PROBLEM DESCRIPTION: Work out how many lines below contain "edge". Provide only the figure.
◆ ◆ ◆ ◆ ◆
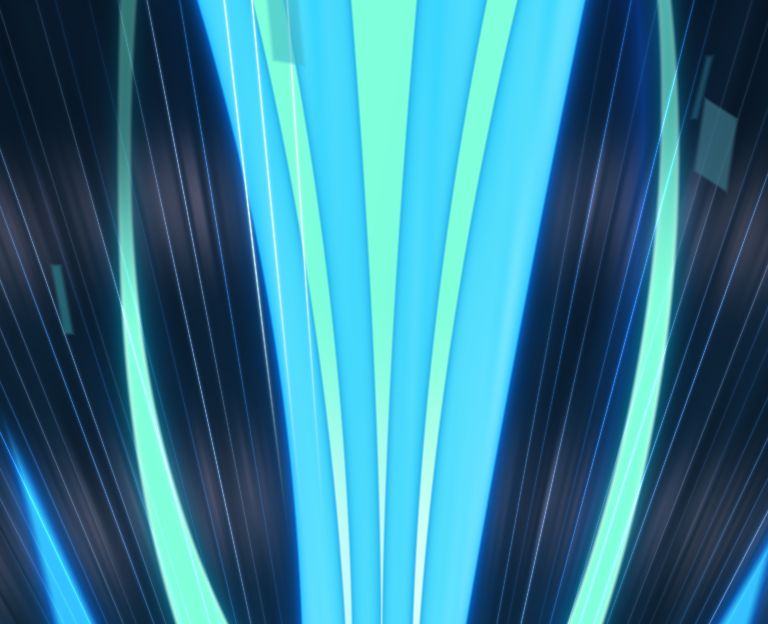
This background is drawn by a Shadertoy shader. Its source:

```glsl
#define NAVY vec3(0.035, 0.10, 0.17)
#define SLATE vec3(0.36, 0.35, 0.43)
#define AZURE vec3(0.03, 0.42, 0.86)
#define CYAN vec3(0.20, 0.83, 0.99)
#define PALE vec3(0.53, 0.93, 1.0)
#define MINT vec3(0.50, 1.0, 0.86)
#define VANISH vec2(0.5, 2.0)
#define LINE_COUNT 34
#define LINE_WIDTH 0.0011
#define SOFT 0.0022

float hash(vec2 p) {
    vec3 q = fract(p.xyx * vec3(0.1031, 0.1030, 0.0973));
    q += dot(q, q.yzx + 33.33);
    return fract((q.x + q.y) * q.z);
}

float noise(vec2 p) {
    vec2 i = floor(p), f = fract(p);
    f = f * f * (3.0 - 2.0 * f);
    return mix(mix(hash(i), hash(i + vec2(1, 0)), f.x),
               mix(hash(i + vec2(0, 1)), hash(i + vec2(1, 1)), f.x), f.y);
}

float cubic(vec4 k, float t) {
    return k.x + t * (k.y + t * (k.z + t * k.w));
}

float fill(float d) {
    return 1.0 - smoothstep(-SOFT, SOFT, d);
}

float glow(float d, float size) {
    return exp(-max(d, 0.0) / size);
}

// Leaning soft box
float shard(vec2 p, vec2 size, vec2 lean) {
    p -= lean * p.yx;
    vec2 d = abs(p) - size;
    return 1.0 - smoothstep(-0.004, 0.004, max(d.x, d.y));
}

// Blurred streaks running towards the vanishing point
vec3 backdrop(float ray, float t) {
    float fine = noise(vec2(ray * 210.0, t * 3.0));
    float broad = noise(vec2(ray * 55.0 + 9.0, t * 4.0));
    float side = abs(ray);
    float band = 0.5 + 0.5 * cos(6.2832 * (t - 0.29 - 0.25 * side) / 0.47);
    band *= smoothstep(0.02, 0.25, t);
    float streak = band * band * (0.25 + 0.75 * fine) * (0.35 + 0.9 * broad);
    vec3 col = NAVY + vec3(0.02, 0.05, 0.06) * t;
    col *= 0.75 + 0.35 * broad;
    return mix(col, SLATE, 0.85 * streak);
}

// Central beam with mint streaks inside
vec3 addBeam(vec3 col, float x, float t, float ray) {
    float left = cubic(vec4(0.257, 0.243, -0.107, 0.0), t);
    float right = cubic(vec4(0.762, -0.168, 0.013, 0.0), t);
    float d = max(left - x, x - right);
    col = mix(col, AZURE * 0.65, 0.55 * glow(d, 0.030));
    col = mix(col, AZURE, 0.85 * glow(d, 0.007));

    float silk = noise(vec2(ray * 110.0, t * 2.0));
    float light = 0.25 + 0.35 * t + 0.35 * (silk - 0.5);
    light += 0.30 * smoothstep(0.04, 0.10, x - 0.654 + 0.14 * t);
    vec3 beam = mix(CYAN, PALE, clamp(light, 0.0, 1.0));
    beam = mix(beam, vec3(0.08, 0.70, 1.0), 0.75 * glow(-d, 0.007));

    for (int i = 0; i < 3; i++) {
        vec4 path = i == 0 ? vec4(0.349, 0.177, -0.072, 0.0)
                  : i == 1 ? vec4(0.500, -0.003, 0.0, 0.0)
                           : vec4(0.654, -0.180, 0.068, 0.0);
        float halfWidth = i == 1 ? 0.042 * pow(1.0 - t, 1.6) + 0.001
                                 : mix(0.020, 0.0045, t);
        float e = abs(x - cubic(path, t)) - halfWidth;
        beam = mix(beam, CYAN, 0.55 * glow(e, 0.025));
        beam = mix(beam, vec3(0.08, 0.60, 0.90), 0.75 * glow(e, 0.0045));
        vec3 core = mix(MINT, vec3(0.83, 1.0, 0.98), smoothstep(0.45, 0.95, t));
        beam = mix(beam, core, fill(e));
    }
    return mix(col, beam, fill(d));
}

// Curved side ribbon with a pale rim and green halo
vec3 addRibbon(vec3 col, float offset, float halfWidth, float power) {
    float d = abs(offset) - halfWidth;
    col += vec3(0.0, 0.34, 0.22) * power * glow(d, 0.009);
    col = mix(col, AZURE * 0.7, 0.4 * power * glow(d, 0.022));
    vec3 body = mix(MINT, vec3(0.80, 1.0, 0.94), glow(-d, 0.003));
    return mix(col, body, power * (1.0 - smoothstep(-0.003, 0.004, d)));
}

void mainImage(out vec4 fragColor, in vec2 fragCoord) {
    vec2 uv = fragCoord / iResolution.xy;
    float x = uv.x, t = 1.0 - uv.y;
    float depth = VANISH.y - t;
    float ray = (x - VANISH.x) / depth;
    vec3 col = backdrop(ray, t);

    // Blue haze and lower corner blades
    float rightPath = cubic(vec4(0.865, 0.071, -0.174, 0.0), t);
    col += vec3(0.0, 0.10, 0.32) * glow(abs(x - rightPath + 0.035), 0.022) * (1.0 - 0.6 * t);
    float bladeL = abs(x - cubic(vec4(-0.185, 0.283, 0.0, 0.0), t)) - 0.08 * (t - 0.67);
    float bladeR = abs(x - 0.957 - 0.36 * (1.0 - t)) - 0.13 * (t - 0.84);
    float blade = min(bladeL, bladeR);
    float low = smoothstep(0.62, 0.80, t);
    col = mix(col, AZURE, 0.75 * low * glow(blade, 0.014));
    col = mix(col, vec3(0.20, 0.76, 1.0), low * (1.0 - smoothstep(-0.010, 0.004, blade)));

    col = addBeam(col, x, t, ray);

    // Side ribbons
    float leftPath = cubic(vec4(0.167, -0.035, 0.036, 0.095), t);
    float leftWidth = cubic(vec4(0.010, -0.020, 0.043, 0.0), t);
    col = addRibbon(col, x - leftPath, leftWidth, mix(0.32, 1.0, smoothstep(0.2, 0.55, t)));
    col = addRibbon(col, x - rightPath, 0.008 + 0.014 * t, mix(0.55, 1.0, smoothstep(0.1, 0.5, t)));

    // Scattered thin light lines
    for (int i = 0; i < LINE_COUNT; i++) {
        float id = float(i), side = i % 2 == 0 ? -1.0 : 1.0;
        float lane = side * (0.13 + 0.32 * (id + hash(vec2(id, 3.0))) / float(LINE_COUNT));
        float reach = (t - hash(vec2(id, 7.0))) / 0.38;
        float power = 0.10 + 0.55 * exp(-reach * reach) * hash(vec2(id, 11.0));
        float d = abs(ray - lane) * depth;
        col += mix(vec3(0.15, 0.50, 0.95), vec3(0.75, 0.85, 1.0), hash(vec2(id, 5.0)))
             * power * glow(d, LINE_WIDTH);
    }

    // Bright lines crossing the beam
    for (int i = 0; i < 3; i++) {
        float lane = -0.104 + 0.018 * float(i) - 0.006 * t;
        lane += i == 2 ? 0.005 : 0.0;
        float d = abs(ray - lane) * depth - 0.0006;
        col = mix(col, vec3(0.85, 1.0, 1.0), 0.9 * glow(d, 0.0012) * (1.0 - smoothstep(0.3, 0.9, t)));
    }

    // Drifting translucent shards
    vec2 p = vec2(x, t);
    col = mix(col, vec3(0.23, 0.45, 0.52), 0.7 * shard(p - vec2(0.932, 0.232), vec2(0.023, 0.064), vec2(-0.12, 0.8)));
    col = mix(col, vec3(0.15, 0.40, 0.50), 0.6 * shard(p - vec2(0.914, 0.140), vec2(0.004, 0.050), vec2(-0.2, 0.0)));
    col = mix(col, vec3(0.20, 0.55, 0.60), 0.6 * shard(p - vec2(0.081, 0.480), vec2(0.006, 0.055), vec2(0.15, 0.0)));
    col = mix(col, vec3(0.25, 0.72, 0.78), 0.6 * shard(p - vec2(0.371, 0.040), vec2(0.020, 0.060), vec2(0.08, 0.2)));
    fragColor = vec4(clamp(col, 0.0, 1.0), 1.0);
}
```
◆ ◆ ◆ ◆ ◆
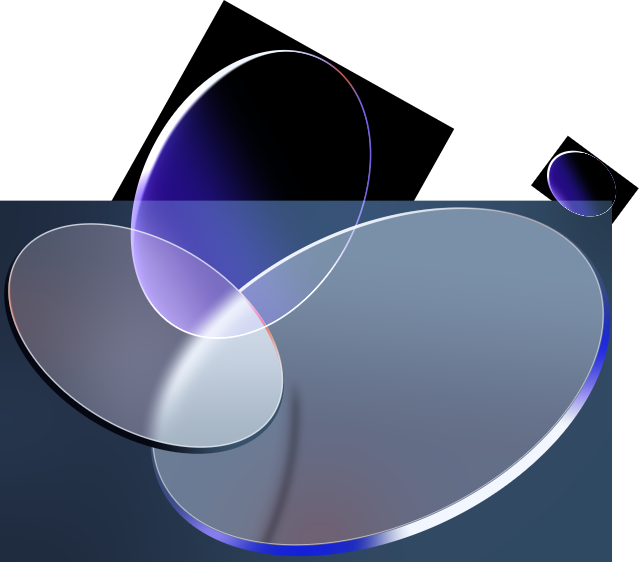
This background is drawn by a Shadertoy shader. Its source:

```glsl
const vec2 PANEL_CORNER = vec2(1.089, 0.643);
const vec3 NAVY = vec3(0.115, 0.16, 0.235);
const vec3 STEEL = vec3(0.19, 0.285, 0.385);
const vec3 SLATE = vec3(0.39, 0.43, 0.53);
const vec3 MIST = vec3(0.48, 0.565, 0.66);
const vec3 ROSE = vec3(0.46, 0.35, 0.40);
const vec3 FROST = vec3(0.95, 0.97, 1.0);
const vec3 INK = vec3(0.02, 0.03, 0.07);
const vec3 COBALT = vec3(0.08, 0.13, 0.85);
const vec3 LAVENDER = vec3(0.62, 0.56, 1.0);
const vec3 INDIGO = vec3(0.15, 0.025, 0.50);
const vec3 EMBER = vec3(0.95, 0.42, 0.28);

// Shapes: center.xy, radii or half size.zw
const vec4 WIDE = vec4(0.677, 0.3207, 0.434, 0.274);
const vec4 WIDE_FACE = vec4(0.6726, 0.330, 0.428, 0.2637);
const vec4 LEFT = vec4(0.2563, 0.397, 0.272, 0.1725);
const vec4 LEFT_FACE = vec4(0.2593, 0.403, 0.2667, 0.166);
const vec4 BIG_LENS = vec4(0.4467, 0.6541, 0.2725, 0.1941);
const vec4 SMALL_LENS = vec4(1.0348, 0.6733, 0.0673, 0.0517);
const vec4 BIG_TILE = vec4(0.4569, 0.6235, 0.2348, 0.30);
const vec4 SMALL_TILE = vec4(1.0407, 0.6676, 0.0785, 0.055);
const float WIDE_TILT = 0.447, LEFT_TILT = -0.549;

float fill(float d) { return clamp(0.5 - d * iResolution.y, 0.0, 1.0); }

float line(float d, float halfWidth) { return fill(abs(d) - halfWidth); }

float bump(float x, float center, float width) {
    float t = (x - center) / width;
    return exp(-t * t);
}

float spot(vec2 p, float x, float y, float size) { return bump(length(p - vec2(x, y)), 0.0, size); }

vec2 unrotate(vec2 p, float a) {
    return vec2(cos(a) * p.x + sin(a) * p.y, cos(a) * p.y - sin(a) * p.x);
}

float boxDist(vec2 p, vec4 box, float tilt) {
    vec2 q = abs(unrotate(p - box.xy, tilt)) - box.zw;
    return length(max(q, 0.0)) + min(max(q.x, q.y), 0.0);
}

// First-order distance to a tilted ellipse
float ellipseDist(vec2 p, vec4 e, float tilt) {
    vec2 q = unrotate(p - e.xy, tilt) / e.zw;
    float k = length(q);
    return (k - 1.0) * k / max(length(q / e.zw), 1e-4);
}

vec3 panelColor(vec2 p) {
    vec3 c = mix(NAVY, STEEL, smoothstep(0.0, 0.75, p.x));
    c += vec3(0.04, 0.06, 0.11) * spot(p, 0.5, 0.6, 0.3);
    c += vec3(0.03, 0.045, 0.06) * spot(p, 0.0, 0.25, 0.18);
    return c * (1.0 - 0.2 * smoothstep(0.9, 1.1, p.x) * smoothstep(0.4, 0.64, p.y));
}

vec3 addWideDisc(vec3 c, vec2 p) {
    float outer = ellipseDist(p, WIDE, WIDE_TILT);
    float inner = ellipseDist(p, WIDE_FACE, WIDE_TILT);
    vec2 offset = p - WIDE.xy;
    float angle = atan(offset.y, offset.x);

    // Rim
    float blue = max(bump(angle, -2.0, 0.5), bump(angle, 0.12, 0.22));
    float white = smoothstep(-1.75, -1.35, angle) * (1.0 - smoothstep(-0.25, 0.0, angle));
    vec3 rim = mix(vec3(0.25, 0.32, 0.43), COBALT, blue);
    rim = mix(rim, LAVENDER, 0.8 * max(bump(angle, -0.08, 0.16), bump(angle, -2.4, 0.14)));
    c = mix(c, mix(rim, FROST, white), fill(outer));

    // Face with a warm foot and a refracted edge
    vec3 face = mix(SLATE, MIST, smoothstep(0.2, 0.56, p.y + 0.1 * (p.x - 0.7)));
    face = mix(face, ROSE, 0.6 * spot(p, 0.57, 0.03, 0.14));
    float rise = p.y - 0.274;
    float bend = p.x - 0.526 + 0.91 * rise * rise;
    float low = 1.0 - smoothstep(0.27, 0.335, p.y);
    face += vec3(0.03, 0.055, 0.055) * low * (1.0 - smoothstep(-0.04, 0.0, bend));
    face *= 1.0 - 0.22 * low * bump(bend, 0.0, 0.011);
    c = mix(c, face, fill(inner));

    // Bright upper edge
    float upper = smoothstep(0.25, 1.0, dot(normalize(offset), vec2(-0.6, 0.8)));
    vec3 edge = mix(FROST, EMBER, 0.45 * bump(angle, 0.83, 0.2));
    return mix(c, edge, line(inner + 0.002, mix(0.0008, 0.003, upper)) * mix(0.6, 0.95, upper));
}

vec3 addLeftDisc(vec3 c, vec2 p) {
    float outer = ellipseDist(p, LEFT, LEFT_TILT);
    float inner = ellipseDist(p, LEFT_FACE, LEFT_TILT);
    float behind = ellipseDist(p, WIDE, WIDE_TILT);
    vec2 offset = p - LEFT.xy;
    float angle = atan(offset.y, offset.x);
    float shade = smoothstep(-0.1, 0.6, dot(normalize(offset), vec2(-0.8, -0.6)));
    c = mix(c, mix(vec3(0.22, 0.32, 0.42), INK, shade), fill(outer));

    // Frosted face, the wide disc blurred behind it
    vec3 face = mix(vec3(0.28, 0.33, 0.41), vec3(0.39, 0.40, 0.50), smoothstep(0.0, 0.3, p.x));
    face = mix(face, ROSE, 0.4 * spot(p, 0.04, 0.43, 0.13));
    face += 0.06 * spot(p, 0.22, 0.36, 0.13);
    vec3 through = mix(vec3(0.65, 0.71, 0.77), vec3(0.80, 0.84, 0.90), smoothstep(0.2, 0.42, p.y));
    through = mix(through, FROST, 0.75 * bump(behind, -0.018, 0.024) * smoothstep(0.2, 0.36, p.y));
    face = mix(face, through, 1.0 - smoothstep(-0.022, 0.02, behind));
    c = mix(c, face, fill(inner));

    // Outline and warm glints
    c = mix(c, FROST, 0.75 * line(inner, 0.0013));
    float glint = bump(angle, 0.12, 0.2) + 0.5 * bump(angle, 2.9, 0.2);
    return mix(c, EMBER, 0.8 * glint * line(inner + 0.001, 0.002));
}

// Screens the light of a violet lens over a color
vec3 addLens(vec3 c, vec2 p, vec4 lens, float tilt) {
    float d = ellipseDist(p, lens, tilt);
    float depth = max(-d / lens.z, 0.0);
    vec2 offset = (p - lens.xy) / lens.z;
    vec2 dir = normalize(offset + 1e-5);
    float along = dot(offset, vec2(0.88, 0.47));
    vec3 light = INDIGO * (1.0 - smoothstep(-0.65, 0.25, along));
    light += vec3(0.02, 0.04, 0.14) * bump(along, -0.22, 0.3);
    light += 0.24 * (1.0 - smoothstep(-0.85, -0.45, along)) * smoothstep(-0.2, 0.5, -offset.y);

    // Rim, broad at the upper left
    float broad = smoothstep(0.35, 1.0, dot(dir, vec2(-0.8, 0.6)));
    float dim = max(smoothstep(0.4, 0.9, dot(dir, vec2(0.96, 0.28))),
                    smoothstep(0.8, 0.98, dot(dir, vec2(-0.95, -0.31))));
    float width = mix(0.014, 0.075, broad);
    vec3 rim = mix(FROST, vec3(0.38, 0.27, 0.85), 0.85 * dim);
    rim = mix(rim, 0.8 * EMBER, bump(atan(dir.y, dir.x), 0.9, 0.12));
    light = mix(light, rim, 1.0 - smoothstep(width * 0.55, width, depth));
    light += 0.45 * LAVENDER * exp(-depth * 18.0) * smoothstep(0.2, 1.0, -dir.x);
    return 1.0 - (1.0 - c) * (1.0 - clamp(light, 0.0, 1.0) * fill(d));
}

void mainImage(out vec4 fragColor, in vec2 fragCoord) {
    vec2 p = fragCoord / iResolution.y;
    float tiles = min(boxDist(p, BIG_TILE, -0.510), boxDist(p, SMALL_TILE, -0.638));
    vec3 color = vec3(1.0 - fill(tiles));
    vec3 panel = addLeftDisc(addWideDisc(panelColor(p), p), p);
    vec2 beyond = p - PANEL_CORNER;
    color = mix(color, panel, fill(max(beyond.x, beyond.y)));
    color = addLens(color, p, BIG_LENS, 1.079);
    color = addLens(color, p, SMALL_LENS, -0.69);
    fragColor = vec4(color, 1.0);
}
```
◆ ◆ ◆ ◆ ◆
RESPONSE: 4